### Task
The word "role" may appear in some of the lines below. State how many lines contain it, and write only that number.

### Supplied records
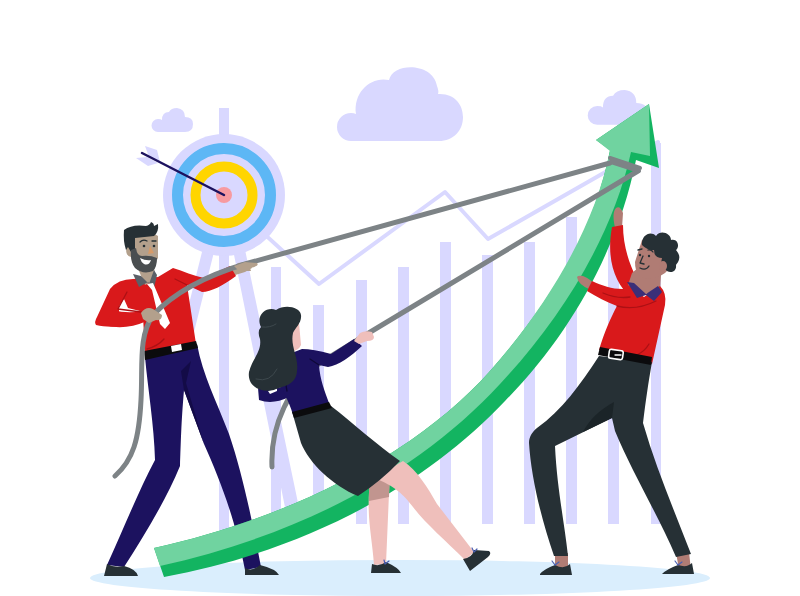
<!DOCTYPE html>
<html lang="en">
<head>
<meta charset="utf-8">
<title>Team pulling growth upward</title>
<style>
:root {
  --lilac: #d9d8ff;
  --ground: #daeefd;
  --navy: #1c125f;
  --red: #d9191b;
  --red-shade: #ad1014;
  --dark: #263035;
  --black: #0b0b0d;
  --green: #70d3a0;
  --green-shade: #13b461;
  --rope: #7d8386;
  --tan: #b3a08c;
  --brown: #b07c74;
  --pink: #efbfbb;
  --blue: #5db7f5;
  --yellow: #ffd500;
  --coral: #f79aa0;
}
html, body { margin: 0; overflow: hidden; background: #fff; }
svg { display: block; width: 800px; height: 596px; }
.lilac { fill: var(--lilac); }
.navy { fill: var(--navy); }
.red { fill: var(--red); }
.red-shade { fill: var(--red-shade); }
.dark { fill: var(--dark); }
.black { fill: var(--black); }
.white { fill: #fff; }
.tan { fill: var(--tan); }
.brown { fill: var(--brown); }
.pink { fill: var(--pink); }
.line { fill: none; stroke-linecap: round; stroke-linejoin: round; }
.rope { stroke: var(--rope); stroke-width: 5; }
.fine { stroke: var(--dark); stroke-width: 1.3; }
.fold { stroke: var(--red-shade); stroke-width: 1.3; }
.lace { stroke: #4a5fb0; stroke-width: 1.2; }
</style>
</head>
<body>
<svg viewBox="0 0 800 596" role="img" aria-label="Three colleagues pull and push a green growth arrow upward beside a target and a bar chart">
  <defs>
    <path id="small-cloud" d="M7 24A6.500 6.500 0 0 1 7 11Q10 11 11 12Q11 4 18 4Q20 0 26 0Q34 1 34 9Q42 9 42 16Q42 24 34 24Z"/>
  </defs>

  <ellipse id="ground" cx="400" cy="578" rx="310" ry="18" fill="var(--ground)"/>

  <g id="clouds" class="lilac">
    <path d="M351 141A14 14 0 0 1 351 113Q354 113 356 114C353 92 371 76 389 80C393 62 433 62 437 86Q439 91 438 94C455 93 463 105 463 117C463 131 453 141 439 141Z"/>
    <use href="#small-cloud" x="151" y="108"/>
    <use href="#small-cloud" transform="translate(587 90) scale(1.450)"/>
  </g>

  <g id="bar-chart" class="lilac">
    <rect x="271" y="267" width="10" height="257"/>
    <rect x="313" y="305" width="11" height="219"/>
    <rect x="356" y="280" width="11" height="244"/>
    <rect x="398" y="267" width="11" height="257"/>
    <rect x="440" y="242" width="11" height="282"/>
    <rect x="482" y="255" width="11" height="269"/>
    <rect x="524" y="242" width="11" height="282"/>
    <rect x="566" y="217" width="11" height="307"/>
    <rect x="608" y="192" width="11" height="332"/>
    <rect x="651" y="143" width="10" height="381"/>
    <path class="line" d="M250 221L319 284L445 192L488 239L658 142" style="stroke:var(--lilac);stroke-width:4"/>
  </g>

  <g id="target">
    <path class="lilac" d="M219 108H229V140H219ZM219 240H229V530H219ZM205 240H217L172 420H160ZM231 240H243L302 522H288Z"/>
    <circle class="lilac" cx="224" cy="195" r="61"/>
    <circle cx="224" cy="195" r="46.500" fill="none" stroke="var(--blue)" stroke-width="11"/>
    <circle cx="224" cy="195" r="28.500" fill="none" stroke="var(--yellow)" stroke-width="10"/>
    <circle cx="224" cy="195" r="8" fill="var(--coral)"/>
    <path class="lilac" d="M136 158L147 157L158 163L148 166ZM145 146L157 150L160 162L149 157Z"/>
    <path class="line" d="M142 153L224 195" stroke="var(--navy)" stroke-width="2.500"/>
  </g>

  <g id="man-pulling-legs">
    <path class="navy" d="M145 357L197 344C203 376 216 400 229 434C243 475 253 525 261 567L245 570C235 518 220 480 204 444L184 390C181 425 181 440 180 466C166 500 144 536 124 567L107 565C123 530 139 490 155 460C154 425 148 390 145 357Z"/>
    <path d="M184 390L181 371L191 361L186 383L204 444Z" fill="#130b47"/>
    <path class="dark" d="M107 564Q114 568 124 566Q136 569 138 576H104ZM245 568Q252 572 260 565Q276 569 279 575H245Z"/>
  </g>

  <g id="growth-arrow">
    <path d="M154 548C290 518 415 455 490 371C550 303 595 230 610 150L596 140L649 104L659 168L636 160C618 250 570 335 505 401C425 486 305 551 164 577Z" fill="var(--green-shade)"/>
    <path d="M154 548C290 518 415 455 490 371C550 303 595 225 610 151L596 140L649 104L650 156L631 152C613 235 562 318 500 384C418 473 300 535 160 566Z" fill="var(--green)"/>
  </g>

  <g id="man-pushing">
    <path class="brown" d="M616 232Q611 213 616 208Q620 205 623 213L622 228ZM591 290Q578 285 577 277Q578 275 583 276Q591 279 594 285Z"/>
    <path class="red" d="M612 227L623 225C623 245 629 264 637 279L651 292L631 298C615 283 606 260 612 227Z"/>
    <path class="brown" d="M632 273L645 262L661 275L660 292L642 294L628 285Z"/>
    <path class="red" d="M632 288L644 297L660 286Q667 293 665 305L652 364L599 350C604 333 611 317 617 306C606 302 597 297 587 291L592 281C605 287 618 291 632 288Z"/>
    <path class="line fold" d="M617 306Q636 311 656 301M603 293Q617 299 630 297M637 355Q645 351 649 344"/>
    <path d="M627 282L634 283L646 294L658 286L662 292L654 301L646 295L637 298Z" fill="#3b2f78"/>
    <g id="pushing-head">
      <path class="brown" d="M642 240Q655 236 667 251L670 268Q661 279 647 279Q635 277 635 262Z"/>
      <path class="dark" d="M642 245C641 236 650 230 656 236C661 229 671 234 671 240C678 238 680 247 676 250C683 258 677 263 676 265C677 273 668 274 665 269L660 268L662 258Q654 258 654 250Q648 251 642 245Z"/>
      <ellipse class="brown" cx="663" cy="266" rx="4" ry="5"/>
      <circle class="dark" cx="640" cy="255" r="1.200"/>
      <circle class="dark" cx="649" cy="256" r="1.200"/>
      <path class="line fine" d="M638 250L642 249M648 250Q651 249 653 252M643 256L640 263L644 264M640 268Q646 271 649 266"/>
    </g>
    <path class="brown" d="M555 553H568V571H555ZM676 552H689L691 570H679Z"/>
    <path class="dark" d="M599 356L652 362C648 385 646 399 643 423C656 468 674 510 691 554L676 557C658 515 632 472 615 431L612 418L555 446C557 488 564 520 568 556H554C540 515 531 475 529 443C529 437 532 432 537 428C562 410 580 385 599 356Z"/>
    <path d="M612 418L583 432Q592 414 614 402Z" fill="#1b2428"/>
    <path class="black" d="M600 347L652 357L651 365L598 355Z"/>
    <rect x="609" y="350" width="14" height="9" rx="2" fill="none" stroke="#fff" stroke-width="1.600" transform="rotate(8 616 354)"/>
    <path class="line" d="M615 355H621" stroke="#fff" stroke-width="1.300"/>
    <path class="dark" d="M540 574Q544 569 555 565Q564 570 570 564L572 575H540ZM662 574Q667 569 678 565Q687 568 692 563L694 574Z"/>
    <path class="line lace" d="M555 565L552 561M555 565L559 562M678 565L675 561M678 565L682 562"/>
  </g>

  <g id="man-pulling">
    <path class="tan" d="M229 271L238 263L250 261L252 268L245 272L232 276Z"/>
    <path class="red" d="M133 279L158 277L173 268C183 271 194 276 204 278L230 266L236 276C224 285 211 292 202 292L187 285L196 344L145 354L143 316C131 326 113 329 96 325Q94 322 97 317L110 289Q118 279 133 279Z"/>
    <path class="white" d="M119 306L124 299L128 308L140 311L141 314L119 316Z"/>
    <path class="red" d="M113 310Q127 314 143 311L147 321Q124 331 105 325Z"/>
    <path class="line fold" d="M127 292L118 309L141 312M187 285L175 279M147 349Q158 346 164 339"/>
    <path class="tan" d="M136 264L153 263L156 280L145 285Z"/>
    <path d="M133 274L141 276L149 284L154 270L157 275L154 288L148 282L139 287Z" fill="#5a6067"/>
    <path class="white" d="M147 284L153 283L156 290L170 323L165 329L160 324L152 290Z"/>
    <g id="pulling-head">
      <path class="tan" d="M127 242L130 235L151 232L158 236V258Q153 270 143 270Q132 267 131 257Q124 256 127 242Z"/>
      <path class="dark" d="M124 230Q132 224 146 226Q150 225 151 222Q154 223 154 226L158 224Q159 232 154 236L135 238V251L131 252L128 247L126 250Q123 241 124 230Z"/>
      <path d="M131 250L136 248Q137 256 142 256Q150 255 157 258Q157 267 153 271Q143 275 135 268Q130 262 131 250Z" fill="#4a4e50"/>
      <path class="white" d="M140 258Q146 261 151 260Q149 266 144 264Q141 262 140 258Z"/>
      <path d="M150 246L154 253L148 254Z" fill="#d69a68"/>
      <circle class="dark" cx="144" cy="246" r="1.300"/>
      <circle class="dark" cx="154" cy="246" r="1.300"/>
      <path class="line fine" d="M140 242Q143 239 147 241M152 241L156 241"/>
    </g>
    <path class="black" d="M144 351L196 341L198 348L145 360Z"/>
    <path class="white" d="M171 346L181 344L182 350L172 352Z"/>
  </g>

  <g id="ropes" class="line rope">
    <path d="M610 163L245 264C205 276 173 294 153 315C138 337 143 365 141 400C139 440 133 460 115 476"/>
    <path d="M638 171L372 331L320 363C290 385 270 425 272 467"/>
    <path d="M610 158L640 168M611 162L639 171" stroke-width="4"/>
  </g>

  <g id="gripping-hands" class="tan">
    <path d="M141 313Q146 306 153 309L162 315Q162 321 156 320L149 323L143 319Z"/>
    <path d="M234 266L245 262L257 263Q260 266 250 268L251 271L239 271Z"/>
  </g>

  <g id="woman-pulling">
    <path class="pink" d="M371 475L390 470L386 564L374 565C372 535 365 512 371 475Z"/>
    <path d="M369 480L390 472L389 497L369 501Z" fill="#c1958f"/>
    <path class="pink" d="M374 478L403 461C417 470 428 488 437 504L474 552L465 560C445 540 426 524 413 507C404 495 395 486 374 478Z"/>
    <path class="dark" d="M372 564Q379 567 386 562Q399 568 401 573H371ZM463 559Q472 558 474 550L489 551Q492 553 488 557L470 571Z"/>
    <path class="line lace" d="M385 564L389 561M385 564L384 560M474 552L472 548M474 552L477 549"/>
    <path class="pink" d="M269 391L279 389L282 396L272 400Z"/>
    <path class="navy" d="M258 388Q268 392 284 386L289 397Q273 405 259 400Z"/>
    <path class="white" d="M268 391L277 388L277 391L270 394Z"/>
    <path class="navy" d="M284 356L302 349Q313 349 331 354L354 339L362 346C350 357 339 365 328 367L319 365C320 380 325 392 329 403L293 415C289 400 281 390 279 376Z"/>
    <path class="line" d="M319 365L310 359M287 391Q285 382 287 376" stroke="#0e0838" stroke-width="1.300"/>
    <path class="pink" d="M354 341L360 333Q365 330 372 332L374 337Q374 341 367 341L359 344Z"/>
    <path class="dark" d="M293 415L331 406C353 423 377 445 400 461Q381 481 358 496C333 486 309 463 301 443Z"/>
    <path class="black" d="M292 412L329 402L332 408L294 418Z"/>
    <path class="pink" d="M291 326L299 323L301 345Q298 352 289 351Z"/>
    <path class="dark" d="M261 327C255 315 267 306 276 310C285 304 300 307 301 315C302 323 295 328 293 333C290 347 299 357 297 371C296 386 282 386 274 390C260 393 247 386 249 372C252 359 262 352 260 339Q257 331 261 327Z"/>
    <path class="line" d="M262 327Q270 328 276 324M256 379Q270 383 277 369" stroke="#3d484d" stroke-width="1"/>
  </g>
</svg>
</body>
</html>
...
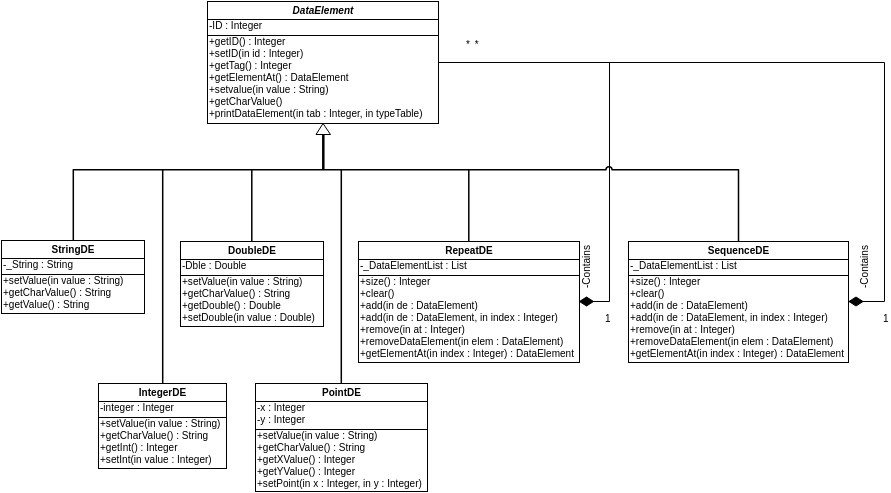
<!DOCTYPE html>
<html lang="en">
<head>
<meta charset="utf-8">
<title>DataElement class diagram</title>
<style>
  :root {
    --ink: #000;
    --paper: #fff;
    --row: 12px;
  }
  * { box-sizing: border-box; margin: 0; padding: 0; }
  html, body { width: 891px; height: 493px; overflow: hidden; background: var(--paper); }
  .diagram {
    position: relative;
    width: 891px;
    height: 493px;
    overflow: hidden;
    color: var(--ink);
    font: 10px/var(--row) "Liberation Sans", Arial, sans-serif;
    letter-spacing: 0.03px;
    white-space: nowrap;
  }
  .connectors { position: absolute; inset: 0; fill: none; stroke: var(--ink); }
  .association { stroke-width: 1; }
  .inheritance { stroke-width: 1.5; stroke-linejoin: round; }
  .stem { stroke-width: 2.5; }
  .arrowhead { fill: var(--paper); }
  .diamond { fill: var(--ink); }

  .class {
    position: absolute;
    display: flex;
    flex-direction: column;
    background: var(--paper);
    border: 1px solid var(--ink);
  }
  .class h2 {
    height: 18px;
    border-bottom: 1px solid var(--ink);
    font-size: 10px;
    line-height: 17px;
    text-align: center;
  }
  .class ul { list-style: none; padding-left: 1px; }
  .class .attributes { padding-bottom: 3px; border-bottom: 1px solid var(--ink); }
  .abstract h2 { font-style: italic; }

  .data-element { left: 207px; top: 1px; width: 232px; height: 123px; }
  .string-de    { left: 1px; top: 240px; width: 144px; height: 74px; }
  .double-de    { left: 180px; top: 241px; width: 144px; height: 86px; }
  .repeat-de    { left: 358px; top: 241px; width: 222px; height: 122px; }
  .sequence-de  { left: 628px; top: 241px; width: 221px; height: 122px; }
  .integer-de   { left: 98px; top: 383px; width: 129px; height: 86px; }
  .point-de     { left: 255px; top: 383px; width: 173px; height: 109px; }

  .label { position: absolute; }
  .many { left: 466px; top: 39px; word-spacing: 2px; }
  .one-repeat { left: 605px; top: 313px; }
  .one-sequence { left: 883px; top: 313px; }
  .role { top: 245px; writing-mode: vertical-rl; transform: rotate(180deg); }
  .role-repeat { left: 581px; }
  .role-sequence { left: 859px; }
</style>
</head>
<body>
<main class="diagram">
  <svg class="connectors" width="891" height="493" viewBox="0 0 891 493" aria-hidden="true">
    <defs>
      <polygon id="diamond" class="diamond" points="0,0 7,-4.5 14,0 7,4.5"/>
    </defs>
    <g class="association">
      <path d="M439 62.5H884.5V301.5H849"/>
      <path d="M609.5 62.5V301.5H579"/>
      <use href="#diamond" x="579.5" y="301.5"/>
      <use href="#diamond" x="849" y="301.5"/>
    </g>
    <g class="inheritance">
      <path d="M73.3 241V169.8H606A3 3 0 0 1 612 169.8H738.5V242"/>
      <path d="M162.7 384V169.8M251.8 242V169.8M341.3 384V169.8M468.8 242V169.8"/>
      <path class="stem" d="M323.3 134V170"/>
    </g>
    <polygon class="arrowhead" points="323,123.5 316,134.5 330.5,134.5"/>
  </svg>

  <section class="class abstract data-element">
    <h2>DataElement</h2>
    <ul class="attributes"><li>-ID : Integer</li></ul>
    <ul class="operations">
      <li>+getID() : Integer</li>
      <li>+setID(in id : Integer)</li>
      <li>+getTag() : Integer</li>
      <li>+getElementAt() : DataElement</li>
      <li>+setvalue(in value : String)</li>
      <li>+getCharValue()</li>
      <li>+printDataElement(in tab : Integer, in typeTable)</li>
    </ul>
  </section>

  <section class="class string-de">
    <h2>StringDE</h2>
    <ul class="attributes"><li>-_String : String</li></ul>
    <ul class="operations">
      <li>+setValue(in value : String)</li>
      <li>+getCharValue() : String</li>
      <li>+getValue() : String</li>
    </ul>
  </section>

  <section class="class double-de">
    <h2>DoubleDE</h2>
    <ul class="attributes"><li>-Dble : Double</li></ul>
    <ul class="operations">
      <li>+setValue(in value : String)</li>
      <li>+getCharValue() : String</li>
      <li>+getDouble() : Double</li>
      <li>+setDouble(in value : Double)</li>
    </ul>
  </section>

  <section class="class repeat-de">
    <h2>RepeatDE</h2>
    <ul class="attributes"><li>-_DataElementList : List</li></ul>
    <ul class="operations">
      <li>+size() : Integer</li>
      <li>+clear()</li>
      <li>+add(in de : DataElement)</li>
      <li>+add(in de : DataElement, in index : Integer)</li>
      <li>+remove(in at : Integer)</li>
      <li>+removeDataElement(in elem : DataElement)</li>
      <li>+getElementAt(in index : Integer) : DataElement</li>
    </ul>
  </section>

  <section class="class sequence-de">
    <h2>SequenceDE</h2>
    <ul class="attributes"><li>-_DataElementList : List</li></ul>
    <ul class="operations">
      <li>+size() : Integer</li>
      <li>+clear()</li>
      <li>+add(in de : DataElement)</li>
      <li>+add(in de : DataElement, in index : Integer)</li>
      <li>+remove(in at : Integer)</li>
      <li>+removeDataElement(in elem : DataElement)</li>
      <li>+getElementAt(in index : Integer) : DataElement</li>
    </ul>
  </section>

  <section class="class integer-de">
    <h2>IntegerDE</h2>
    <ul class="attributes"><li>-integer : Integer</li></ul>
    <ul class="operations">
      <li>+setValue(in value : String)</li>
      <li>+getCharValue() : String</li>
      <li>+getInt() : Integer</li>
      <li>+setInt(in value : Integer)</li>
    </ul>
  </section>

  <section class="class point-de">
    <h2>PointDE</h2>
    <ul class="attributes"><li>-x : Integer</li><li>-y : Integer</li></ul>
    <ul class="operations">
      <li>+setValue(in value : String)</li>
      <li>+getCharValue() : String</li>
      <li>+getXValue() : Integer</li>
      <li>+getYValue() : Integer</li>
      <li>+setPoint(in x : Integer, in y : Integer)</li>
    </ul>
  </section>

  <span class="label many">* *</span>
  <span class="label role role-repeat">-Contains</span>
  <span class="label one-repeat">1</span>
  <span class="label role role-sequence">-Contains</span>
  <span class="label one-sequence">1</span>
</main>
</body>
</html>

### Solution below
6